A: Today’s teaching environment has become more complex and diversified. We intend to introduce specialized classes and active learning opportunities in schools so that students can learn a subject through active participation in discussions, etc. Looking forward over the next ten years, we need to review the number of publicly funded teaching staff. We would like to create an environment in which regional communities can determine the number of teachers in advance.
Q: What are your plans for the introduction of a student financial aid system that doesn’t have a payback obligation?
A: A team, which is headed by the Senior Vice-Minister, is currently studying possible designs for the financial aid system. We plan to reach a conclusion through the FY 2017 budget compilation process and then put the final design into practice.
Q: What will the transfer of the Agency for Cultural Affairs to Kyoto accomplish? What is the proposed timeline?
A: The transfer must contribute to the revitalization and re-development of the region, as well as enhance the agency’s capacity. As an administrative organization, we must present a detailed explanation and receive approval from Diet members. We are discussing “the complete transfer of the agency within several years.” I intend to continue working to achieve that goal.
Q: Regarding the fast-breeder reactor “Monju” (Fukui Prefecture), what is your plan for a new governing body to replace the Japan Atomic Energy Agency?

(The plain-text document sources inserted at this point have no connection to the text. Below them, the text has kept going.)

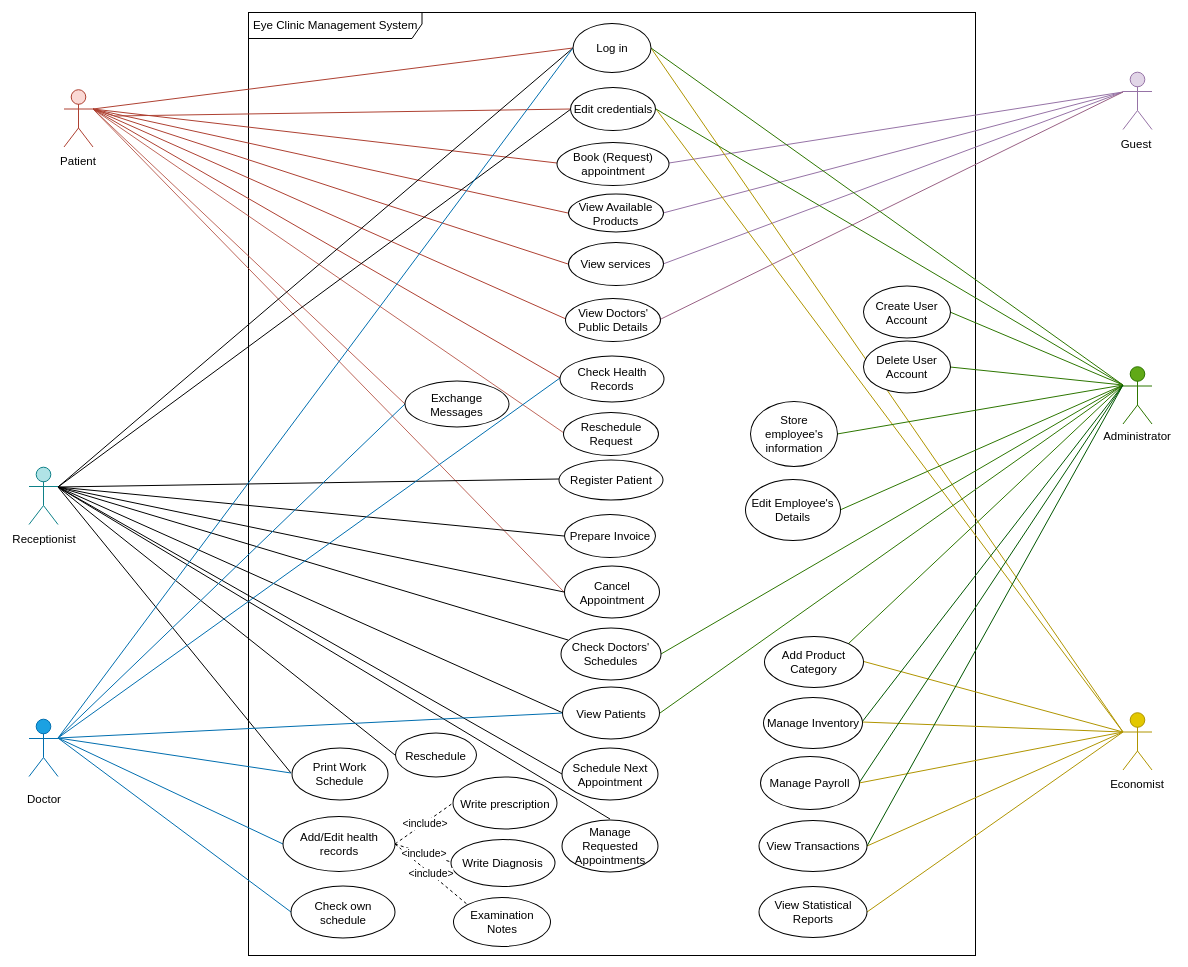
<!DOCTYPE html>
<html lang="en">
<head>
<meta charset="utf-8">
<title>Eye Clinic Management System: use cases</title>
<style>
:root{
  --ink:#000; --paper:#fff;
  --patient:#ae4132; --patient-fill:#fad9d5;
  --receptionist:#0e8088; --receptionist-fill:#b0e3e6;
  --doctor:#006eaf; --doctor-fill:#1ba1e2;
  --guest:#9673a6; --guest-fill:#e1d5e7;
  --guest-deep:#996185;
  --admin:#2d7600; --admin-fill:#60a917; --admin-deep:#005700;
  --economist:#b09500; --economist-fill:#e3c800;
}
*{box-sizing:border-box;margin:0}
html,body{width:1188px;height:967px;overflow:hidden;background:var(--paper)}
.diagram{position:relative;width:1188px;height:967px;overflow:hidden;color:var(--ink);font:11.5px/14px "Liberation Sans",Arial,sans-serif}
.links{position:absolute;left:0;top:0;fill:none;stroke-width:1}
.case{position:absolute;left:var(--x);top:var(--y);width:var(--w);height:var(--h);transform:translate(-50%,-50%);display:flex;align-items:center;justify-content:center;text-align:center;white-space:nowrap;border:1px solid var(--ink);border-radius:50%;background:var(--paper)}
.actor-name,.include,.title{position:absolute;white-space:nowrap}
.actor-name,.include{left:var(--x);top:var(--y);transform:translate(-50%,-50%)}
.title{left:253px;top:18px;font-weight:400;font-size:11.6px;line-height:14px}
.include{font-size:10.4px;line-height:12px;background:var(--paper)}
</style>
</head>
<body>
<main class="diagram">
<svg class="links" width="1188" height="967" viewBox="0 0 1188 967" aria-hidden="true">
  <defs>
    <g id="actor">
      <circle r="7.3"/>
      <path d="M0 7V31M-14.5 12H14.5M0 31L-14.5 50M0 31L14.5 50" fill="none"/>
    </g>
  </defs>
  <g class="system-boundary" stroke="var(--ink)">
    <rect x="248.5" y="12.5" width="727" height="943"/>
    <path d="M248.5 38.5H412L422 24V12.5"/>
  </g>
  <g class="patient-links" stroke="var(--patient)">
    <path d="M93 109L573 48M93 109L115 116L571 109M93 109L557 163M93 109L568 213M93 109L568 264M93 109L566 319M93 109L560 378"/>
    <path d="M93 109L564 433M93 109L405 404M93 109L564 592" stroke-width=".8"/>
  </g>
  <g class="guest-links" stroke="var(--guest)">
    <path d="M1123 92L669 163M1123 92L663 213M1123 92L663 264"/>
    <path d="M1123 92L661 319" stroke="var(--guest-deep)"/>
  </g>
  <path class="receptionist-links" stroke="var(--ink)" d="M58 487L573 48M58 487L571 109M58 487L559 479M58 487L564 536M58 487L564 592M58 487L568 640M58 487L563 713M58 487L562 774M58 487L610 819M58 487L395 755M58 487L291 773"/>
  <path class="doctor-links" stroke="var(--doctor)" d="M58 738L573 48M58 738L405 404M58 738L560 378M58 738L563 713M58 738L291 773M58 738L283 844M58 738L291 912"/>
  <path class="economist-links" stroke="var(--economist)" d="M1123 732L651 48M1123 732L656 109M1123 732L862 661M1123 732L862 722M1123 732L859 783M1123 732L867 846M1123 732L867 912"/>
  <g class="administrator-links" stroke="var(--admin)">
    <path d="M1123 385L651 48M1123 385L656 109M1123 385L950 312M1123 385L950 367M1123 385L837 434M1123 385L840 510M1123 385L661 654M1123 385L660 713M1123 385L848 644"/>
    <path d="M1123 385L862 722M1123 385L859 783M1123 385L867 846" stroke="var(--admin-deep)"/>
  </g>
  <path class="include-links" stroke="var(--ink)" stroke-dasharray="3 3" d="M395 844L453 803M395 844L451 862M395 844L468 905"/>
  <g class="actors">
    <use href="#actor" x="78.5" y="97" stroke="var(--patient)" fill="var(--patient-fill)"/>
    <use href="#actor" x="43.5" y="474.5" stroke="var(--receptionist)" fill="var(--receptionist-fill)"/>
    <use href="#actor" x="43.5" y="726.5" stroke="var(--doctor)" fill="var(--doctor-fill)"/>
    <use href="#actor" x="1137.5" y="79.5" stroke="var(--guest)" fill="var(--guest-fill)"/>
    <use href="#actor" x="1137.5" y="374" stroke="var(--admin)" fill="var(--admin-fill)"/>
    <use href="#actor" x="1137.5" y="720" stroke="var(--economist)" fill="var(--economist-fill)"/>
  </g>
</svg>

<h1 class="title">Eye Clinic Management System</h1>

<p class="actor-name" style="--x:78px;--y:161px">Patient</p>
<p class="actor-name" style="--x:44px;--y:539px">Receptionist</p>
<p class="actor-name" style="--x:44px;--y:799px">Doctor</p>
<p class="actor-name" style="--x:1136px;--y:144px">Guest</p>
<p class="actor-name" style="--x:1137px;--y:436px">Administrator</p>
<p class="actor-name" style="--x:1137px;--y:784px">Economist</p>

<section aria-label="Shared use cases">
  <div class="case" style="--x:612px;--y:48px;--w:79px;--h:50px">Log in</div>
  <div class="case" style="--x:613px;--y:109px;--w:86px;--h:44px">Edit credentials</div>
  <div class="case" style="--x:613px;--y:163.5px;--w:113px;--h:44px">Book (Request)<br>appointment</div>
  <div class="case" style="--x:615.5px;--y:213px;--w:96px;--h:39px">View Available<br>Products</div>
  <div class="case" style="--x:615.5px;--y:264px;--w:96px;--h:44px">View services</div>
  <div class="case" style="--x:613px;--y:319.5px;--w:96px;--h:44px">View Doctors'<br>Public Details</div>
  <div class="case" style="--x:612px;--y:378.5px;--w:105px;--h:47px">Check Health<br>Records</div>
  <div class="case" style="--x:611px;--y:434px;--w:96px;--h:44px">Reschedule<br>Request</div>
  <div class="case" style="--x:611px;--y:479.5px;--w:105px;--h:41px">Register Patient</div>
  <div class="case" style="--x:610px;--y:536px;--w:92px;--h:44px">Prepare Invoice</div>
  <div class="case" style="--x:612px;--y:592px;--w:96px;--h:53px">Cancel<br>Appointment</div>
  <div class="case" style="--x:610.5px;--y:653.5px;--w:101px;--h:53px">Check Doctors'<br>Schedules</div>
  <div class="case" style="--x:611px;--y:713px;--w:98px;--h:53px">View Patients</div>
  <div class="case" style="--x:610px;--y:774px;--w:97px;--h:53px">Schedule Next<br>Appointment</div>
  <div class="case" style="--x:610px;--y:845.5px;--w:97px;--h:53px">Manage<br>Requested<br>Appointments</div>
</section>

<section aria-label="Care and scheduling use cases">
  <div class="case" style="--x:456.5px;--y:404px;--w:105px;--h:47px">Exchange<br>Messages</div>
  <div class="case" style="--x:435.5px;--y:755px;--w:82px;--h:45px">Reschedule</div>
  <div class="case" style="--x:339.5px;--y:773.5px;--w:97px;--h:53px">Print Work<br>Schedule</div>
  <div class="case" style="--x:339px;--y:843.5px;--w:113px;--h:56px">Add/Edit health<br>records</div>
  <div class="case" style="--x:343px;--y:912px;--w:105px;--h:53px">Check own<br>schedule</div>
  <div class="case" style="--x:505px;--y:803px;--w:105px;--h:53px">Write prescription</div>
  <div class="case" style="--x:502.5px;--y:862.5px;--w:105px;--h:48px">Write Diagnosis</div>
  <div class="case" style="--x:502px;--y:922px;--w:98px;--h:50px">Examination<br>Notes</div>
  <span class="include" style="--x:425px;--y:824px">&lt;include&gt;</span>
  <span class="include" style="--x:424px;--y:854px">&lt;include&gt;</span>
  <span class="include" style="--x:431px;--y:874px">&lt;include&gt;</span>
</section>

<section aria-label="Administration and finance use cases">
  <div class="case" style="--x:906.5px;--y:312px;--w:88px;--h:53px">Create User<br>Account</div>
  <div class="case" style="--x:906.5px;--y:366.5px;--w:88px;--h:53px">Delete User<br>Account</div>
  <div class="case" style="--x:794px;--y:434px;--w:88px;--h:66px">Store<br>employee's<br>information</div>
  <div class="case" style="--x:792.5px;--y:510px;--w:96px;--h:62px">Edit Employee's<br>Details</div>
  <div class="case" style="--x:813.5px;--y:662px;--w:100px;--h:52px">Add Product<br>Category</div>
  <div class="case" style="--x:813px;--y:722.5px;--w:100px;--h:52px">Manage Inventory</div>
  <div class="case" style="--x:809.5px;--y:783px;--w:100px;--h:54px">Manage Payroll</div>
  <div class="case" style="--x:813px;--y:846px;--w:109px;--h:52px">View Transactions</div>
  <div class="case" style="--x:813px;--y:912px;--w:109px;--h:52px">View Statistical<br>Reports</div>
</section>
</main>
</body>
</html>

A: A study committee under former MEXT minister Hiroshi Hase issued a report in May that outlines the qualifications the new governing body should have. In accordance with the report’s findings, we will coordinate our efforts with related ministries and agencies and solve any budgetary, systematic, or organizational issues that might arise.